After the demise of the Soviet Union and of socialism in Eastern Europe, the regime managed, with relative success, an unprecedented economic crisis in Cuba, euphemistically known as the “Special Period”, thanks to two key factors: foreign investment from a group of adventurous entrepreneurs who believed that a virgin market and a system in ruins were sufficient conditions for bargaining advantageously and the forced establishment of opening enterprise in the form of small family business, two elements that had been demonized for decades, since the nationalization, in the early sixties, of foreign capital businesses, and seizing of small businesses later, during the so-called Revolutionary Offensive of 1968.
Hugo Chávez with his mentor, Fidel Castro. Today
Cuba is ruled by Fidel´s younger brother, Raul, who
in turn is grooming his eldest son to take over power
when he retires (photo from Natl Geographic)
In the late 90’s, however, a new possibility for subsidies appeared on the scene, in the form of Venezuelan leader Hugo Chávez. His deeply populist and egotistical government assumed the maintenance of the Castro system based on the exploitation and ruthless squandering that country’s oil. At the same time, he sustained the Cuban sovereignty myth. This myth is the foundation of the revolutionary anti-imperialist tale (David vs. Goliath), played endlessly in this ignorant and superstitious region by a host of leftist opportunistic intellectuals that thrive in Latin America.
That explains how, after half of century of revolution, Cuba is still one of the most dependent countries in the Western world, and at the same time the “most sovereign” though, currently, it may be common knowledge, according to the very official acknowledgement. The final destiny of the Island depends on foreign capital investment. It turns out that, in this nation, so very independent and sovereign, the olive–green oligarchs no longer mock the embargo, but they weep for its termination. It may be that their personal wealth, fruit of the plunder of the national treasury, is comfortably safe in foreign funds and vaults, but, without foreign investments, the days of their dynasty are counted.
Since the fall of the Berlin Wall, there have been about six US administrations (…) while Cuba continues with the same system.
Since the fall of the Berlin Wall there have been about six US administrations, three presidents have ruled in post-communist Russia, and several more have followed in the governments of the countries of Eastern Europe, while the same system of government still remains in Cuba, imposed by the succession of the Castro brothers, with adjustments and “renovations” that only serve to cover up the mimetic capacity of an elite military clique in the transition to state capitalism, the administrator of an economic and political monopoly that attempts to successfully survive the inevitable transformation of late-Castrism into something that no one knows for sure what it will be.

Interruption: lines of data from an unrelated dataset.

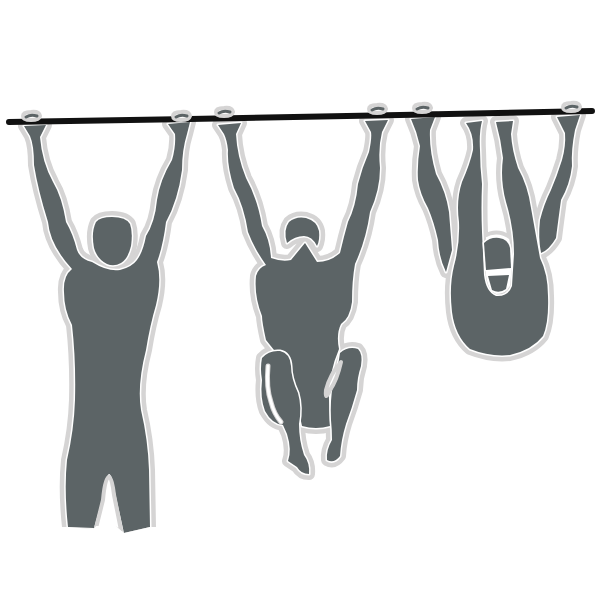
<!DOCTYPE html>
<html lang="en">
<head>
<meta charset="utf-8">
<title>Hanging leg raise sequence</title>
<style>
:root { --paper: #fff; --figure: #5c6466; --halo: #d5d4d4; --bar: #111; }
html, body { margin: 0; background: var(--paper); }
body { width: 600px; height: 600px; overflow: hidden; }
svg { display: block; }
.halo { fill: var(--halo); stroke: var(--halo); stroke-width: 12; stroke-linejoin: round; }
.body { fill: var(--figure); stroke: var(--paper); stroke-width: 3; stroke-linejoin: round; paint-order: stroke; }
.bar { fill: none; stroke: var(--bar); stroke-width: 6; stroke-linecap: round; }
.gap { fill: var(--paper); stroke: var(--halo); stroke-width: 4; stroke-linejoin: round; }
.seam { fill: none; stroke: var(--paper); stroke-width: 3; stroke-linecap: round; stroke-linejoin: round; }
.soft-seam { fill: none; stroke: var(--halo); stroke-width: 5; stroke-linecap: round; stroke-linejoin: round; }
.grip { fill: var(--paper); stroke: var(--halo); stroke-width: 4; }
.knuckles { fill: none; stroke: var(--figure); stroke-width: 3; stroke-linecap: round; }
</style>
</head>
<body>
<svg width="600" height="600" viewBox="0 0 600 600" role="img" aria-label="Three silhouettes hanging from a bar and raising their legs">
<defs>
  <clipPath id="leg-crop"><path d="M0 0H600V600H200L152 527 124 533 120 530 110 524 95 529 66 527 0 527Z M0 0"/></clipPath>
  <clipPath id="stand-crop"><path d="M0 100H200V527H150L124 533 116 526 96 526 93 529 68 527H0Z"/></clipPath>

  <path id="hang-body" d="M24 126L46 125 40 137Q42 162 53 182Q62 197 66 222Q73 234 77 250Q80 259 92 262Q108 272 120 270Q132 267 137 260Q143 252 146 236Q155 222 157 200Q160 180 172 160Q176 146 175 134L168 124 190 122 187 134Q182 150 182 170Q178 200 166 222Q163 246 157 262Q162 280 156 305Q150 325 146 350Q137 385 141 410Q148 440 149 470L150 527 124 533 115 492Q112 474 109 474Q105 476 102 500L94 528 68 527Q64 490 67 460Q74 430 75 400Q76 360 72 325Q64 310 64 292Q63 276 72 269Q50 245 48 222Q38 190 34 165Q34 145 30 136Z"/>
  <path id="hang-head" d="M96 222Q100 217 112 217Q126 217 130 224Q133 232 131 246Q128 259 121 263Q114 267 107 264Q97 259 94 248Q91 232 96 222Z"/>

  <path id="tuck-body" d="M218 125L241 123 236 134Q237 156 246 178Q258 200 262 226Q270 240 271 258Q282 262 291 260L305 243 317 262Q330 262 340 253Q344 236 348 222Q356 206 358 184Q362 168 369 152Q372 138 371 132L365 121 388 120 382 132Q378 148 380 168Q380 190 370 212Q366 240 355 264Q352 280 352 302Q350 318 341 324Q336 334 339 349Q328 375 329 400L330 426Q316 430 302 426L290 370 266 340Q262 322 262 316Q254 296 256 276Q258 268 266 265Q254 248 248 232Q244 206 234 188Q227 166 228 150Q227 140 224 134Z"/>
  <path id="tuck-head" d="M287 243Q283 230 289 222Q296 216 306 218Q317 221 319 231Q320 240 317 246Q312 236 304 236Q295 236 287 243Z"/>
  <path id="tuck-left-leg" d="M262 358Q269 350 280 351Q290 353 291 366Q291 378 298 393Q302 407 299 424Q299 440 304 455Q310 463 309 474Q301 474 297 467L288 461Q292 450 287 434L283 425Q272 424 265 411Q260 398 262 380Q260 368 262 358Z"/>
  <path id="tuck-right-leg" d="M340 353Q348 346 358 349Q363 354 361 366Q357 378 357 390Q352 408 346 424Q341 440 340 456Q334 464 327 460Q326 450 332 440Q332 430 331 420Q330 400 333 385Q338 368 340 353Z"/>

  <path id="lift-left-arm" d="M411 119L435 117 430 130Q429 150 436 174Q446 192 449 212L452 250 446 272Q439 258 438 240Q434 222 428 208Q420 194 418 180Q417 164 420 146Q417 132 411 119Z"/>
  <path id="lift-right-arm" d="M557 117L580 115 575 130Q571 150 572 166Q570 184 561 200Q558 222 556 238Q549 250 541 253Q538 238 540 220Q544 204 551 190Q557 176 562 160Q566 146 565 133Z"/>
  <path id="lift-body" d="M466 123L482 121Q479 132 480 150Q480 166 482 184Q481 208 482 232L484 275Q486 292 496 296Q508 297 512 286L514 254Q514 228 506 202Q500 180 503 158Q501 140 496 122L513 121 511 134Q512 150 518 168Q528 186 531 208Q536 236 540 258Q548 274 548 296Q549 322 543 336Q532 350 510 355Q490 357 470 349Q455 336 452 312Q449 286 454 266Q460 244 459 222Q456 200 462 182Q470 164 473 150Q474 134 466 123Z"/>
  <path id="lift-head" d="M484 243Q490 237 499 238Q508 239 510 248L511 268 486 270Z"/>
  <path id="lift-chin" d="M488 276L509 275 506 289Q499 294 492 290Z"/>
  <g id="grip">
    <path class="grip" d="M-8 0Q-8-4 0-4Q8-5 9 0Q8 4 0 4Q-8 4-8 0Z"/>
    <path class="knuckles" d="M-5 1Q0-2 6 0"/>
  </g>
</defs>

<g id="straight-hang">
  <g clip-path="url(#stand-crop)">
    <use href="#hang-body" class="halo"/>
    <use href="#hang-head" class="halo"/>
    <use href="#hang-body" class="body"/>
    <path class="gap" d="M96 528L103 500Q105 477 109 477Q112 478 114 495L121 530Z"/>
  </g>
  <use href="#hang-head" class="body"/>
</g>

<g id="knee-tuck">
  <use href="#tuck-body" class="halo"/>
  <use href="#tuck-head" class="halo"/>
  <use href="#tuck-left-leg" class="halo"/>
  <use href="#tuck-right-leg" class="halo"/>
  <use href="#tuck-body" class="body"/>
  <use href="#tuck-head" class="body"/>
  <use href="#tuck-left-leg" class="body"/>
  <use href="#tuck-right-leg" class="body"/>
  <path class="gap" d="M326 390Q330 374 341 362Q337 380 330 390Q325 402 326 390Z"/>
  <path class="soft-seam" d="M268 366Q266 388 271 402Q274 414 281 422"/>
  <path class="seam" d="M268 366Q266 388 271 402Q274 414 281 422"/>
</g>

<g id="toes-to-bar">
  <use href="#lift-left-arm" class="halo"/>
  <use href="#lift-right-arm" class="halo"/>
  <use href="#lift-body" class="halo"/>
  <use href="#lift-left-arm" class="body"/>
  <use href="#lift-right-arm" class="body"/>
  <path class="gap" d="M484 236Q498 228 511 238L515 256 512 286Q508 296 496 296Q486 292 484 275Z"/>
  <use href="#lift-body" class="body"/>
  <use href="#lift-head" class="body"/>
  <use href="#lift-chin" class="body"/>
</g>

<g id="pull-up-bar">
  <path class="bar" d="M9 122L190 119 400 115 592 111"/>
  <use href="#grip" x="31" y="116"/>
  <use href="#grip" x="181" y="116"/>
  <use href="#grip" x="224" y="112"/>
  <use href="#grip" x="377" y="109"/>
  <use href="#grip" x="422" y="108"/>
  <use href="#grip" x="571" y="107"/>
</g>
</svg>
</body>
</html>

Today, while others resolve Cuba’s destinies, Cubans, always subjected to extraterritorial powers and at the mercy of an octogenarian autocracy – however sufficiently proud or stupid enough so as to not recognize it, and sufficiently meek as to not revolt — have ended up winning just one card: that of begging, only that the olive-green elite poses as a beggar, their hands held out palms up, asking the alms of foreign capital. Reality has ended up obeying the discourse: never before have we been more dependent.
Miriam forgot to add that today Cuba seems to be in control of Venezuela´s dictator, Nicolás Maduro. And to make matters even more interesting, today they have very close friends running a populist chavista friendly party in Spain (Podemos). This party is led by a charismatic university professor who sounds like an educated more articulate Chávez. Under president Obama USA foreign policy seems to be drawn mostly into creating itself endless hassles in the Middle East, Ukraine, and Africa. Meanwhile the Cuban dictatorship uses Venezuela´s dwindling oil income in a desperate effort to make itself over into a mini empire, with tentacles which extend all the way into Europe via Podemos in Spain. Even more interesting is to see the New York Times and other leftist media advocating a friendly approach towards the Cuban dictatorship at the same time the Castros and their henchmen are very active trying to undermine US interests.
Spanish "Podemos" leader speaking on Venezuela´sstate
owned TV, expressing admiration for Chávez "Revolution".
As for the Spanish people, they had better wake up. Podemos and the other leftist parties can take over the country. And when they do you will be on your way to be another Venezuela/Cuba-like disaster.
The original article by Miriam was translated into English and can be found here:
Below is the link to the video (in Spanish) in which Podemos leader says Europeans should copy what happened in Venezuela: